The more Max talked the more uneasy the kid became.
'In Germany they're big into it, the silence thing,' he was saying to the kid. 'Some of them are so into it they have their vocal chords surgically removed once they're ordained. I know what you're thinking - why would you do that? Why would a man - monk or not - do that to himself? Wouldn't they just take the vow and not speak? Well, I'll tell you why. They're so into the silence thing that it's not just about speaking - it's about any noise at all. Say you stub your toe, what's the first thing you do? You make a noise - a scream, ouch, something like that - and you can't control it. These monks don't want to spoil their vow of silence in any way at all. If they go to the dentist to have a tooth pulled, you think they're going to be able to sit there in silence if the fucker hits a nerve? No way...'

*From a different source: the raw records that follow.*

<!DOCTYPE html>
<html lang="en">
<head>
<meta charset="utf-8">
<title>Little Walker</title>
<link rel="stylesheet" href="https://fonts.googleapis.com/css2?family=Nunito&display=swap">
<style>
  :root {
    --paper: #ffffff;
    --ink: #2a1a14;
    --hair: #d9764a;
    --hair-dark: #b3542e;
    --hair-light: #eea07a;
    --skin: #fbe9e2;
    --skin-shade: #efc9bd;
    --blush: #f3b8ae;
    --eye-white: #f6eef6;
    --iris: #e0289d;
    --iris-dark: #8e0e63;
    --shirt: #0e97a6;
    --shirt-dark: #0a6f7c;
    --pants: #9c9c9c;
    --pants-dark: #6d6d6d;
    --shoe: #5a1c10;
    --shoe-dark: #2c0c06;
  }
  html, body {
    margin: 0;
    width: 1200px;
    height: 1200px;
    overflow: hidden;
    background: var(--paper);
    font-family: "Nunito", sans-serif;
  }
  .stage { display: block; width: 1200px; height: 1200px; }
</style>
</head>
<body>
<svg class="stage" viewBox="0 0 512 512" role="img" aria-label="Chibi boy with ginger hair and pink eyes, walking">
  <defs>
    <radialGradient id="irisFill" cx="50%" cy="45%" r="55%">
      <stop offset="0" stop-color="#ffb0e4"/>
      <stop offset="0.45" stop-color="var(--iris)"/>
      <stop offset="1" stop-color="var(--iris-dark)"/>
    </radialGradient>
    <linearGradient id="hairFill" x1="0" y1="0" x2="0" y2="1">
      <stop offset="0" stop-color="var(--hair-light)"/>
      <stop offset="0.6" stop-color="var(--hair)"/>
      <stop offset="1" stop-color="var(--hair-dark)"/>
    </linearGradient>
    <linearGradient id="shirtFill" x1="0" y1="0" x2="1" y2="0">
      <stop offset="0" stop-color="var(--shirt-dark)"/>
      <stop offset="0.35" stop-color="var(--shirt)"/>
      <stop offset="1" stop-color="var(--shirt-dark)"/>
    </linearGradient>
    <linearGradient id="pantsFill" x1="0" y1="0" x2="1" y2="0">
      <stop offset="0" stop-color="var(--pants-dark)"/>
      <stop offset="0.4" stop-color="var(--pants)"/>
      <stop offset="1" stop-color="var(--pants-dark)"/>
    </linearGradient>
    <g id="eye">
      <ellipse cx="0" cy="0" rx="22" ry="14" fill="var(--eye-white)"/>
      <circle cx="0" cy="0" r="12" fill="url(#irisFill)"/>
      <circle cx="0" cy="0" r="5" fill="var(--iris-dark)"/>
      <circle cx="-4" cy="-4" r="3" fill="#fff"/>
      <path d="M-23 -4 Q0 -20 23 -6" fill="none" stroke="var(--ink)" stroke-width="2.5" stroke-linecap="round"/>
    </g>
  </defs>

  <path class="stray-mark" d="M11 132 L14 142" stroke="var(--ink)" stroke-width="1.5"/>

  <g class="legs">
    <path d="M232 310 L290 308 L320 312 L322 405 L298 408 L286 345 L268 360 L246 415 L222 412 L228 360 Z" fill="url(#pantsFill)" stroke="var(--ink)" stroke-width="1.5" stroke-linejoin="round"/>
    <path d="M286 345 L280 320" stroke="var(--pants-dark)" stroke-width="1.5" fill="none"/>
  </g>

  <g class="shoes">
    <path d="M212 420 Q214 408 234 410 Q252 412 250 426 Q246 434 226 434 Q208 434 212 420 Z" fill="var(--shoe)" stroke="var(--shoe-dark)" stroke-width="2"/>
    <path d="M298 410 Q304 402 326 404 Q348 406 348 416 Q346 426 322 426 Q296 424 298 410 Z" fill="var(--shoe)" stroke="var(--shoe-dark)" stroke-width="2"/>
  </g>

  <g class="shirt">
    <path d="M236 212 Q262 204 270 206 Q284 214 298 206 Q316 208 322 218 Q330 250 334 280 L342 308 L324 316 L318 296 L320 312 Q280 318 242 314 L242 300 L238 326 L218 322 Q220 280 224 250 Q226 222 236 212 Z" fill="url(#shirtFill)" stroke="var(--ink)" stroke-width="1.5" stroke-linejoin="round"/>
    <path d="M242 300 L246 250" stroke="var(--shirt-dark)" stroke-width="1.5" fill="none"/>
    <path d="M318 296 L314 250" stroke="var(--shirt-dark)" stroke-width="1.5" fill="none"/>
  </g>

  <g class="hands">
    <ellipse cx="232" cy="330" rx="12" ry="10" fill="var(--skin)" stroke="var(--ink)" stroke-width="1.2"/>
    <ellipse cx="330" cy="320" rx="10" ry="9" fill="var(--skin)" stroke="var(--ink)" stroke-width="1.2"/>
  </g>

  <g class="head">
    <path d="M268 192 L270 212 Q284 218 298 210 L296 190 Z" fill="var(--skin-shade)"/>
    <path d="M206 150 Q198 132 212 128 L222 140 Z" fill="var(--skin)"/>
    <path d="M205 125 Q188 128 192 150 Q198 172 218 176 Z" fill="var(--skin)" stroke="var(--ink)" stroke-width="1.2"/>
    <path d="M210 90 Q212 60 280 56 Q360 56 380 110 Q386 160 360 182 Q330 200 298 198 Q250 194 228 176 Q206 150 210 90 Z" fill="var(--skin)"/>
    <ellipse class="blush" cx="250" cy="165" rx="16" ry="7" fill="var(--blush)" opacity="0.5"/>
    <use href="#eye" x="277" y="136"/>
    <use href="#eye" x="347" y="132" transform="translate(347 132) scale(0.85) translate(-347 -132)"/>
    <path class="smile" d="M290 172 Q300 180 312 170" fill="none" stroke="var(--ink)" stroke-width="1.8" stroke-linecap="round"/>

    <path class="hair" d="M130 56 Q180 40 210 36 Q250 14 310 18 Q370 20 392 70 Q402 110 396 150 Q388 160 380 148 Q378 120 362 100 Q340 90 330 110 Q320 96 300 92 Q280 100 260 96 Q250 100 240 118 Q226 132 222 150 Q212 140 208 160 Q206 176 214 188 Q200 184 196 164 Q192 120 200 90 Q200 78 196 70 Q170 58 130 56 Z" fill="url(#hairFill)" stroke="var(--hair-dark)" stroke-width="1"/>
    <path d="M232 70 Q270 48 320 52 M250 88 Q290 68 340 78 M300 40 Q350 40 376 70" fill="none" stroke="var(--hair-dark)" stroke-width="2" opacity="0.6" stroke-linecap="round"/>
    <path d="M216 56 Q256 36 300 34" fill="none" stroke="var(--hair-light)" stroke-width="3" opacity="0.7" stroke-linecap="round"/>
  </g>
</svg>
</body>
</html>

The kid was about 17. He had picked him up outside a drive-thru. He didn't debate whether or not he should, he simply saw him there holding a sign saying 'South' and pulled in out of instinct. He'd never picked up a hitchhiker before, couldn't remember the last time he'd seen one. He thought it was probably illegal, but that seemed irrelevant.
The story about the monks was a complete fabrication - at least he'd never heard of anything like that before - but he felt the urge to talk to the boy, to tell him strange things. He was getting excited. The boy seemed unsettled by it all, glancing uneasily at Max every so often with a confused look on his face. Max was well aware of his confusion and continued speaking.
'And they won't take any medication, either,' he said, speaking frantically now, 'no anaesthetic for them, thanks very much, unless it's for some serious operation or something... So they have the vocal chords removed. It's the German ones that do that, they're serious fuckers over there - a librarian's dream... you want a quiet library? Go to Germany. Ha!'
Once he'd ceased his crazed giggling, Max asked the boy if he was running away.
'It's okay, kid. I don't care. Doesn't matter much now anyway, does it?' he said, turning to see if the boy understood what he what he meant. It seemed he did.
'Hey, Mister, you can drop me here... I think I'm gonna go back home,' said the boy, his voice trembling.
'Want to hear another story?' Max asked. The boy's eyes were wide now, anxious and searching.
'Storytime!' Max bellowed before the boy could answer.
'No... I... I think I'll just get out here, Mister - anywhere...please...'
'I thought you'd say that!' Max said. He looked at the boy. He saw The Fear. He was excited. He put his foot down, giggling wildly as the car sped up. The boy let out a sound Max hadn't heard before. Max smiled.
Chris Connolly writes from Dublin, Ireland. Allegedly he is not as dangerous as he reads. His first collection of short stories, 'Every Day I Atrophy' (the SideCartel) is available now. If you need to know more about Chris Connolly, he has an excellent and excellently informative website here chrisconnollywriter.com
about Chris Connolly »»
Outsideleft exists on a precarious no budget budget. We are interested in hearing from deep and deeper pocket types willing to underwrite our cultural vulture activity. We're not so interested in plastering your product all over our stories, but something more subtle and dignified for all parties concerned. Contact us and let's talk. [HELP OUTSIDELEFT]
If Outsideleft had arms they would always be wide open and welcoming to new writers and new ideas. If you've got something to say, something a small dank corner of the world needs to know about, a poem to publish, a book review, a short story, if you love music or the arts or anything else, write something about it and send it along. Of course we don't have anything as conformist as a budget here. But we'd love to see what you can do. Write for Outsideleft, do. [SUBMISSIONS FORM HERE]